Let’s start with s. In Spanish, the letter s always has the hard s sound, like in the English words “sand, sandwich, and soccer”. However, in English the s is also pronounced with a z sound with words like “music” or “prison”. In Spanish, we only use the hard s. Now try saying a few examples with the hard s: música, prisión, ilusión, extensión, ocasión, televisión…


But that is one stubborn buzz. Now let’s talk about z. An English speaker’s natural impulse would be to make a buzzing sound for the letter z. In Latin American Spanish, the letter z has the hard z sound instead. For example the Spanish word zebra is pronounced “seh-brah”. Other words you can practice with are: azúcar, azalea, azafrán, zapato, lechuza, azul, zorro...

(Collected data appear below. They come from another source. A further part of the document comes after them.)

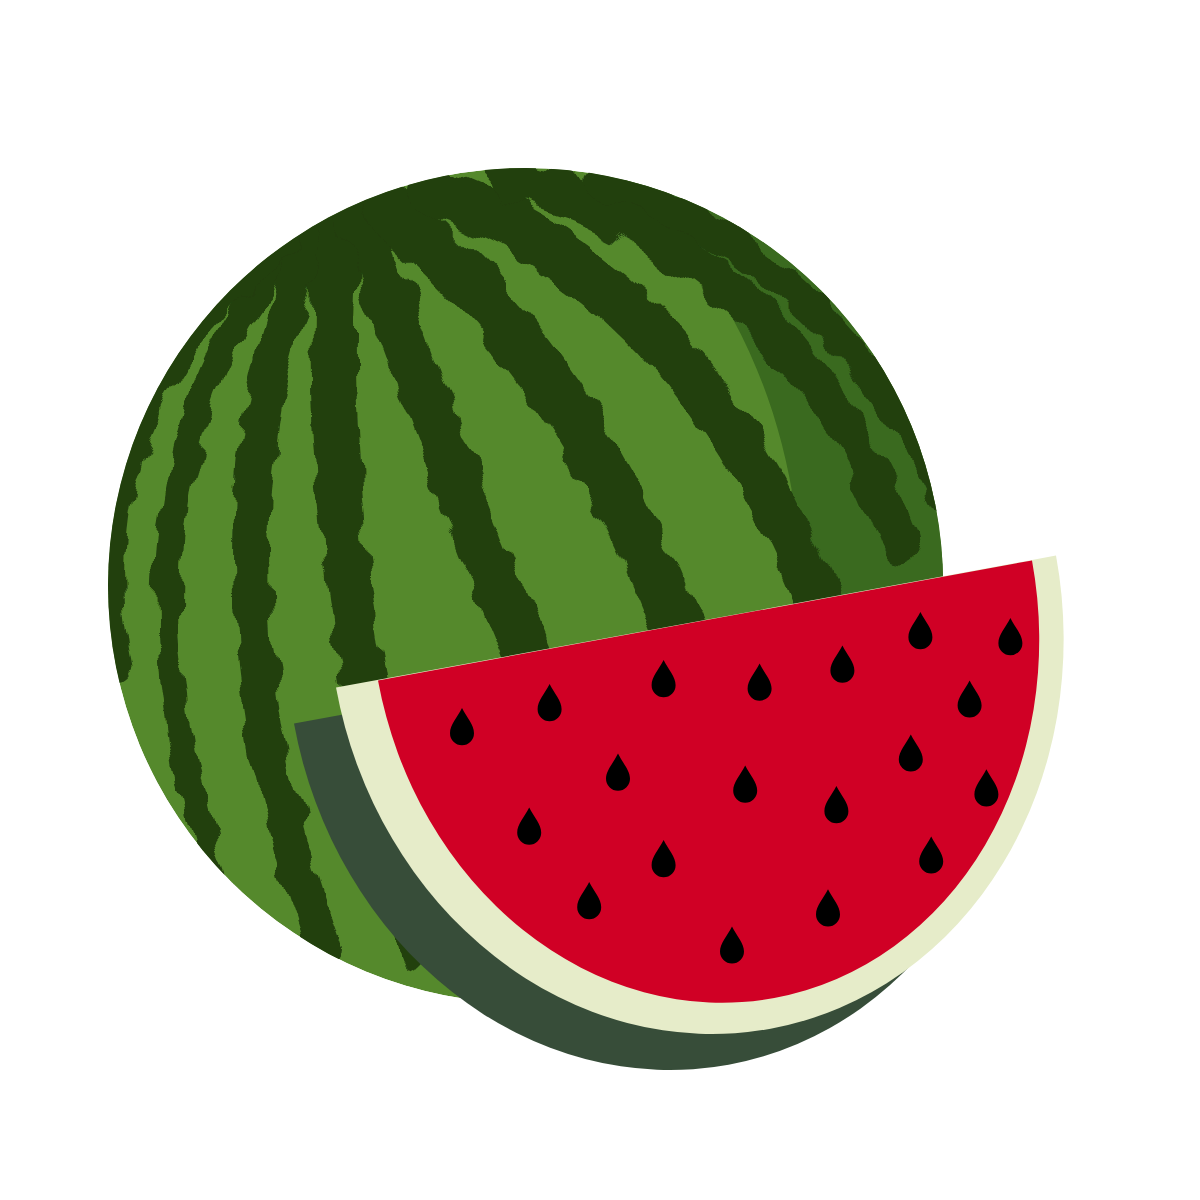
<!DOCTYPE html>
<html lang="en">
<head>
<meta charset="utf-8">
<title>Watermelon</title>
<style>
  :root {
    --bg: #ffffff;
    --rind-light: #55892c;
    --rind-shade: #3a6a1f;
    --stripe: #213f0f;
    --slice-side: #374d39;
    --slice-rind: #e6ecc9;
    --flesh: #d00025;
    --seed: #000000;
  }
  html, body {
    margin: 0;
    padding: 0;
    width: 1200px;
    height: 1200px;
    overflow: hidden;
    background: var(--bg);
  }
  .artwork { display: block; width: 1200px; height: 1200px; }
  .melon-body { fill: var(--rind-light); }
  .melon-shade { fill: var(--rind-shade); }
  .melon-stripe { fill: none; stroke: var(--stripe); stroke-linecap: round; }
  .slice-side { fill: var(--slice-side); }
  .slice-rind { fill: var(--slice-rind); }
  .slice-flesh { fill: var(--flesh); }
  .seed { fill: var(--seed); }
</style>
</head>
<body>
<svg class="artwork" viewBox="0 0 1000 1000" width="1200" height="1200" role="img" aria-label="Whole watermelon with a cut slice in front">
  <defs>
    <clipPath id="melon-outline">
      <circle cx="438" cy="488" r="348"/>
    </clipPath>
    <filter id="ragged-edge" x="-10%" y="-10%" width="120%" height="120%">
      <feTurbulence type="fractalNoise" baseFrequency="0.035" numOctaves="2" seed="4" result="noise"/>
      <feDisplacementMap in="SourceGraphic" in2="noise" scale="22" xChannelSelector="R" yChannelSelector="G"/>
    </filter>
    <path id="slice-outline" d="M280,573 L880,463 A305,345 -10.4 0 1 280,573 Z"/>
    <path id="seed-shape" d="M0,-15 C4,-7 10,-1 10,6 A10,10 0 0 1 -10,6 C-10,-1 -4,-7 0,-15 Z"/>
  </defs>

  <g class="whole-melon" clip-path="url(#melon-outline)">
    <circle class="melon-body" cx="438" cy="488" r="348"/>
    <path class="melon-shade" d="M520,150 C640,260 690,420 660,620 C640,740 560,820 480,850 L800,850 L800,150 Z"/>
    <g class="melon-stripes" filter="url(#ragged-edge)">
      <path class="melon-stripe" stroke-width="22" d="M255,195 C140,300 100,520 190,760"/>
      <path class="melon-stripe" stroke-width="30" d="M265,190 C200,330 180,540 270,790"/>
      <path class="melon-stripe" stroke-width="36" d="M282,185 C270,330 280,520 350,790"/>
      <path class="melon-stripe" stroke-width="40" d="M300,180 C350,320 400,460 470,620"/>
      <path class="melon-stripe" stroke-width="42" d="M320,170 C430,260 510,380 570,540"/>
      <path class="melon-stripe" stroke-width="40" d="M360,160 C500,210 610,320 680,500"/>
      <path class="melon-stripe" stroke-width="34" d="M420,150 C570,180 690,290 750,450"/>
      <path class="melon-stripe" stroke-width="26" d="M500,150 C630,190 740,300 790,420"/>
      <path class="melon-stripe" stroke-width="24" d="M240,200 C120,280 70,420 100,560"/>
    </g>
  </g>

  <g class="melon-slice">
    <use href="#slice-outline" class="slice-side" x="-35" y="30"/>
    <use href="#slice-outline" class="slice-rind"/>
    <path class="slice-flesh" d="M315,567 L860,467 A277,320 -10.4 0 1 315,567 Z"/>
    <g class="slice-seeds">
      <use href="#seed-shape" class="seed" x="385" y="605"/>
      <use href="#seed-shape" class="seed" x="458" y="585"/>
      <use href="#seed-shape" class="seed" x="553" y="565"/>
      <use href="#seed-shape" class="seed" x="633" y="568"/>
      <use href="#seed-shape" class="seed" x="702" y="553"/>
      <use href="#seed-shape" class="seed" x="767" y="525"/>
      <use href="#seed-shape" class="seed" x="842" y="530"/>
      <use href="#seed-shape" class="seed" x="808" y="582"/>
      <use href="#seed-shape" class="seed" x="759" y="627"/>
      <use href="#seed-shape" class="seed" x="822" y="656"/>
      <use href="#seed-shape" class="seed" x="515" y="643"/>
      <use href="#seed-shape" class="seed" x="621" y="653"/>
      <use href="#seed-shape" class="seed" x="697" y="670"/>
      <use href="#seed-shape" class="seed" x="441" y="688"/>
      <use href="#seed-shape" class="seed" x="553" y="715"/>
      <use href="#seed-shape" class="seed" x="776" y="712"/>
      <use href="#seed-shape" class="seed" x="491" y="750"/>
      <use href="#seed-shape" class="seed" x="690" y="756"/>
      <use href="#seed-shape" class="seed" x="610" y="787"/>
    </g>
  </g>
</svg>
</body>
</html>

Last but not least: the letter x. When saying words in Spanish that contain the letter x, avoid falling into the buzz trap. For instance, let’s take the English word “exam”. Really it is pronounced “eggzam”. However, the same word in Spanish (examen) is pronounced with a ks sound (much like the English word x-ray, and remember to apply what you already learned about the s. You know the drill by now): “ek-samen”. Other examples are: exacto, boxeo, elixir, exagerar, anexo, axila, and ¡Auxilio!


3. Two-face: the letter d


The Spanish d has two different sounds: hard and soft. Generally speaking, the hard d resembles the d in the words “dig, dog, dinosaur”, etc., with the difference that the tongue touches the back of the front teeth, rather than the hard palate. The Spanish (hard) d is not as hard as the English one. The hard d is commonly found at the beginning of a word, or after the letters n and l. Examples are: doctor, fondo, and falda.


The soft d is most commonly found between vowels. It is pronounced like the English th sound in the word “rather” (placing the tip of the tongue between the top and bottom teeth). Examples are: dedo, además, and orden.


4. T time


Beware of the puff of air in the English pronunciation for the letter t (in words like tiger, tangerine, or time) and you’ll be fine. Meaning, in Spanish, the t sound is softer. Just like the hard d, allow your tongue to touch the back of the front teeth and go for it. Now let’s practice, again, without the puff of air! Tormenta, tigre, tiempo, tomate...


5. The big l


In English, when using the letter l, the tongue is curved a little and touches the top of the mouth. Try saying the word “love” and feel the shape of your tongue curve or bend.


However, in Spanish, we don’t curve the tongue when saying the l sound. When saying the Spanish words lechuga and loco, don’t curve the tongue, but put the tip of the tongue right behind the front teeth. Other examples are: limón, elefante, lápiz, and lágrima.


When speaking Spanish, to sum up:


  • Keep it short with the vowels
  • Lose the English buzzing sound
  • Embrace new sounds
  • Keep the d on the softer side
  • Train your tongue


Now you have the tools to sound more like a Spanish native speaker! All you need is…you guessed it. Practice, practice, and practice! You are not only learning new sounds; but you’re also training your mouth to move differently and that takes patience, perseverance; and most importantly, a positive attitude.


Take some time after a lesson, when the Spanish is still fresh in your head, to practice those challenging words again, and again. Focus on training your mouth to move correctly. If you’re time constrained, then multitask: practice it in the shower, on your way to work, or in your sleep! (If you can pull off the last one, then I want to know your secret). Work diligently with your italki teacher and don’t forget to have fun with it!


Hero image by Drew Hays (CC0 1.0)